Micromanagement – a term that often sends shivers down the spines of engineers. It's a topic that's been debated extensively, and opinions vary. Nat Friedman, the former CEO of GitHub, said: "The cultural prohibition on micromanagement is harmful." This got me thinking about our collective aversion to micromanagement and how it might sometimes prevent us from effective management.
In my experience, when interviewing or onboarding new team members, one common question I ask is about their least favorite management behavior. It's no surprise that the majority respond with "micromanagement." It's almost a buzzword for managerial overreach. However, it's essential to recognize that micromanagement is a spectrum. What one engineer considers micromanagement, another might perceive as necessary guidance.
As leaders, our fear of being labeled as micromanagers often leads us to choose the path of non-intervention when faced with the binary choice of micromanagement or hands-off management.
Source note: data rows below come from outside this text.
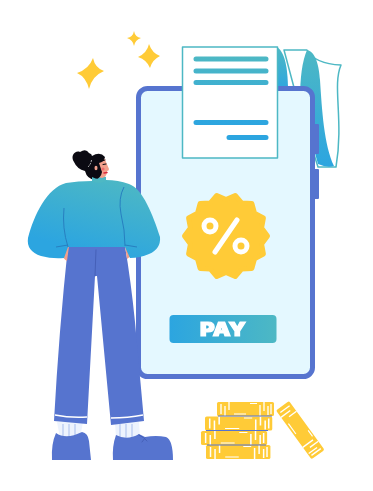
<!DOCTYPE html>
<html lang="en">
<head>
<meta charset="utf-8">
<title>Mobile payment</title>
<style>
:root {
  --indigo: #5674cf;
  --indigo-dark: #4560b8;
  --screen: #e4f8ff;
  --sky: #2ca5e0;
  --teal: #4db8c4;
  --gold: #ffcb37;
  --ink: #0b0a12;
  --skin: #f2a08c;
  --paper: #ffffff;
}
html, body { margin: 0; background: var(--paper); overflow: hidden; }
svg { display: block; width: 373px; height: 491px; }
.gold { fill: var(--gold); }
.indigo { fill: var(--indigo); }
.outline { fill: var(--paper); stroke: var(--teal); stroke-width: 1.5; stroke-linejoin: round; }
.crease { fill: none; stroke: var(--indigo-dark); stroke-width: 1; stroke-linecap: round; }
.print { fill: none; stroke: url(#print-fill); stroke-width: 5; stroke-linecap: round; }
.scallop { fill: var(--gold); stroke: var(--gold); stroke-width: 5; stroke-linejoin: round; }
.percent { fill: none; stroke: var(--paper); stroke-width: 5; stroke-linecap: round; }
.pay { font: 900 19px Inter, "Open Sans", sans-serif; fill: var(--paper); stroke: var(--paper); stroke-width: 1.2; }
.teal-stop { stop-color: var(--teal); }
.sky-stop { stop-color: var(--sky); }
</style>
</head>
<body>
<svg viewBox="0 0 373 491" role="img" aria-label="Woman standing beside a phone with a receipt, a discount badge and a pay button">
  <defs>
    <linearGradient id="button-fill"><stop class="sky-stop"/><stop offset="1" class="teal-stop"/></linearGradient>
    <linearGradient id="sweater-fill" x1=".2" y1="1" x2=".65" y2="0"><stop offset=".15" class="sky-stop"/><stop offset="1" class="teal-stop"/></linearGradient>
    <linearGradient id="roll-fill" x1="0" y1="0" x2="0" y2="1"><stop class="teal-stop"/><stop offset="1" class="sky-stop"/></linearGradient>
    <linearGradient id="print-fill" gradientUnits="userSpaceOnUse" x1="0" y1="56" x2="0" y2="125"><stop class="teal-stop"/><stop offset="1" class="sky-stop"/></linearGradient>
    <g id="coin">
      <rect class="gold" width="57" height="14" rx="1.5"/>
      <path d="M4 2v10M8 4v10M12 0v8M43 3v11M47 0v9M51 4v9M54 2v10" stroke="#fff" stroke-width="1.3"/>
      <path d="M17 12h12M33 1.5h7" stroke="#fff" stroke-width="1"/>
    </g>
  </defs>

  <g id="sparkles" class="gold">
    <path d="M93 58Q95 68 104 71Q92 76 89 89Q86 77 77 73Q89 69 93 58Z"/>
    <path d="M149 44Q152 53 160 56Q152 60 150 68Q147 60 138 57Q147 53 149 44Z"/>
    <path d="M134 31Q135 37 141 38Q135 40 134 46Q133 40 127 38Q133 37 134 31Z"/>
  </g>

  <g id="receipt-roll">
    <path class="outline" d="M284 50H307Q315 64 341 65C332 86 344 120 336 167H318L300 110Z"/>
    <path d="M307 50C316 52 319 66 320 80C322 110 324 145 334 166Q327 168 318 164L300 100Q300 66 307 50Z" fill="url(#roll-fill)"/>
    <path d="M277 47C286 53 288 72 288 92H277Z" fill="url(#roll-fill)"/>
  </g>

  <g id="phone">
    <path class="indigo" d="M314 124h4q1 0 1 1v28q0 1-1 1h-4ZM314 169h4q1 0 1 1v28q0 1-1 1h-4Z"/>
    <rect x="138.500" y="88.500" width="174" height="288" rx="9" fill="var(--screen)" stroke="var(--indigo)" stroke-width="5"/>
  </g>

  <g id="receipt">
    <rect class="outline" x="182.500" y="47" width="95" height="111"/>
    <path class="print" d="M196 59H266M196 71H266M196 82.500H266M196 122.500H266M229 137.500H266"/>
  </g>

  <g id="discount-badge">
    <polygon class="scallop" transform="translate(226 236)" points="41.500,0 35.600,8.100 37.400,18 28.500,22.800 25.900,32.400 15.800,32.900 9.200,40.500 0,36.500 -9.200,40.500 -15.800,32.900 -25.900,32.400 -28.500,22.800 -37.400,18 -35.600,8.100 -41.500,0 -35.600,-8.100 -37.400,-18 -28.500,-22.800 -25.900,-32.400 -15.800,-32.900 -9.200,-40.500 0,-36.500 9.200,-40.500 15.800,-32.900 25.900,-32.400 28.500,-22.800 37.400,-18 35.600,-8.100"/>
    <g class="percent">
      <path d="M237 220L215 252"/>
      <circle cx="210" cy="226" r="6"/>
      <circle cx="241" cy="246" r="6"/>
    </g>
  </g>

  <g id="pay-button">
    <rect x="169.500" y="315" width="107" height="28" rx="4" fill="url(#button-fill)"/>
    <text class="pay" x="200" y="335.500" textLength="46" lengthAdjust="spacingAndGlyphs">PAY</text>
  </g>

  <g id="woman">
    <g id="socks">
      <path d="M57 422H83L80 438H60ZM115 422H139L140 438H116Z" fill="#edf3fd"/>
      <path d="M63 424V438M69 424V438M75 424V438M120 424V438M126 424V438M132 424V438" stroke="#bfcff2" stroke-width="1.500"/>
    </g>
    <g id="shoes" class="indigo">
      <path d="M56 433Q66 440 82 432Q88 433 89 441L91 460H52Q51 444 56 433Z"/>
      <path d="M116 435Q127 441 139 434L145 437Q156 435 166 437Q173 440 173 460H113Q112 446 116 435Z"/>
      <path class="crease" d="M139 435Q144 437 147 441M145 438L142 442"/>
    </g>
    <path id="trousers" class="indigo" d="M68 246H125Q131 282 135 322L144 421L111 425L97 276H95L87 424L54 421Q59 330 68 246Z"/>
    <path d="M55 415Q70 418 87 417M111 418Q128 418 143 415" fill="none" stroke="#fff" stroke-width="1.300"/>
    <path class="crease" d="M95 276L96 250"/>
    <path id="hands" d="M64 248L69 246L67 261Q63 259 62 254ZM125 246L130 248L131 256L127 259Z" fill="var(--skin)"/>
    <path id="sweater" d="M66 183Q78 181 92 181V177Q99 174 106 177V180Q118 180 129 184C143 189 153 215 160 237Q161 249 149 254Q140 258 130 258L125 247H68L64 258Q52 259 41 256Q26 251 28 238C34 215 47 188 66 183Z" fill="url(#sweater-fill)"/>
    <path d="M64 208Q62 228 68 247M124 187Q118 198 121 214Q125 230 125 246M56 247L68 245M125 245L137 247" fill="none" stroke="#277fc0" stroke-width="1"/>
    <g id="head">
      <path d="M96 157Q104 154 106 162L109 169Q109 171 107 171Q107 177 102 178L94 176Z" fill="var(--skin)"/>
      <path d="M74 162C70 156 75 150 80 152Q86 148 89 153Q92 154 92 156Q100 151 105 157Q104 162 99 163L102 172Q101 178 95 180Q87 179 85 171Q77 169 74 162Z" fill="var(--ink)"/>
      <ellipse cx="96" cy="168" rx="1.500" ry="2.300" fill="var(--skin)"/>
      <path d="M88 167Q91 164 91.500 160" fill="none" stroke="#fff" stroke-width=".7" stroke-dasharray="2 1"/>
      <path d="M102 161L105 160M103 164.500L106 164" stroke="var(--ink)" stroke-width="1" stroke-linecap="round"/>
      <path d="M104 173L107 172.500" stroke="#d8283d" stroke-width="1.500" stroke-linecap="round"/>
      <circle cx="103" cy="169" r="1.600" fill="#ef6c6c"/>
      <path d="M92 181V177Q99 181 106 177V181Q99 185 92 181Z" fill="var(--teal)"/>
    </g>
  </g>

  <g id="coins">
    <use href="#coin" transform="translate(206 445) scale(1.130 1)"/>
    <use href="#coin" transform="translate(201 431) scale(1.160 1)"/>
    <use href="#coin" transform="translate(205 416.500) scale(1.180 1)"/>
    <use href="#coin" transform="translate(217 402)"/>
    <path d="M218 416H272M206 430.500H268M207 445H266" stroke="var(--indigo)" stroke-width="1"/>
    <use href="#coin" transform="translate(289 401) rotate(54) scale(1.060 1.150)"/>
  </g>
</svg>
</body>
</html>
It's a decision rooted in our early career education, where we were repeatedly taught that micromanagement is the root of all evil.
When you don't actively manage, you're in the dark about the project's progress and the team's alignment with your goals. It's like navigating a ship without a compass; you may drift aimlessly. This is where the paradox of micromanagement comes into play. Sometimes, providing more structure and oversight helps keep things on track and navigate away from confusion.
Now, I'm not advocating for heavy-handed micromanagement. It's crucial to strike a balance. Micromanagement should be a temporary tool, not a permanent state of affairs. When you encounter resistance from your team members, it's a sign to step back and reassess your approach. Effective management is about adapting to the needs and preferences of your team.
The true essence of effective leadership lies in adaptation. Each team member is unique, and successful management means experimenting with various approaches tailored to their individual needs. The ultimate takeaway is that we should never cease managing altogether, even if it entails the risk of sliding into micromanagement territory. Instead, let's embrace the fluidity of management, adjusting our methods as required. After all, the worst management might just be no management at all.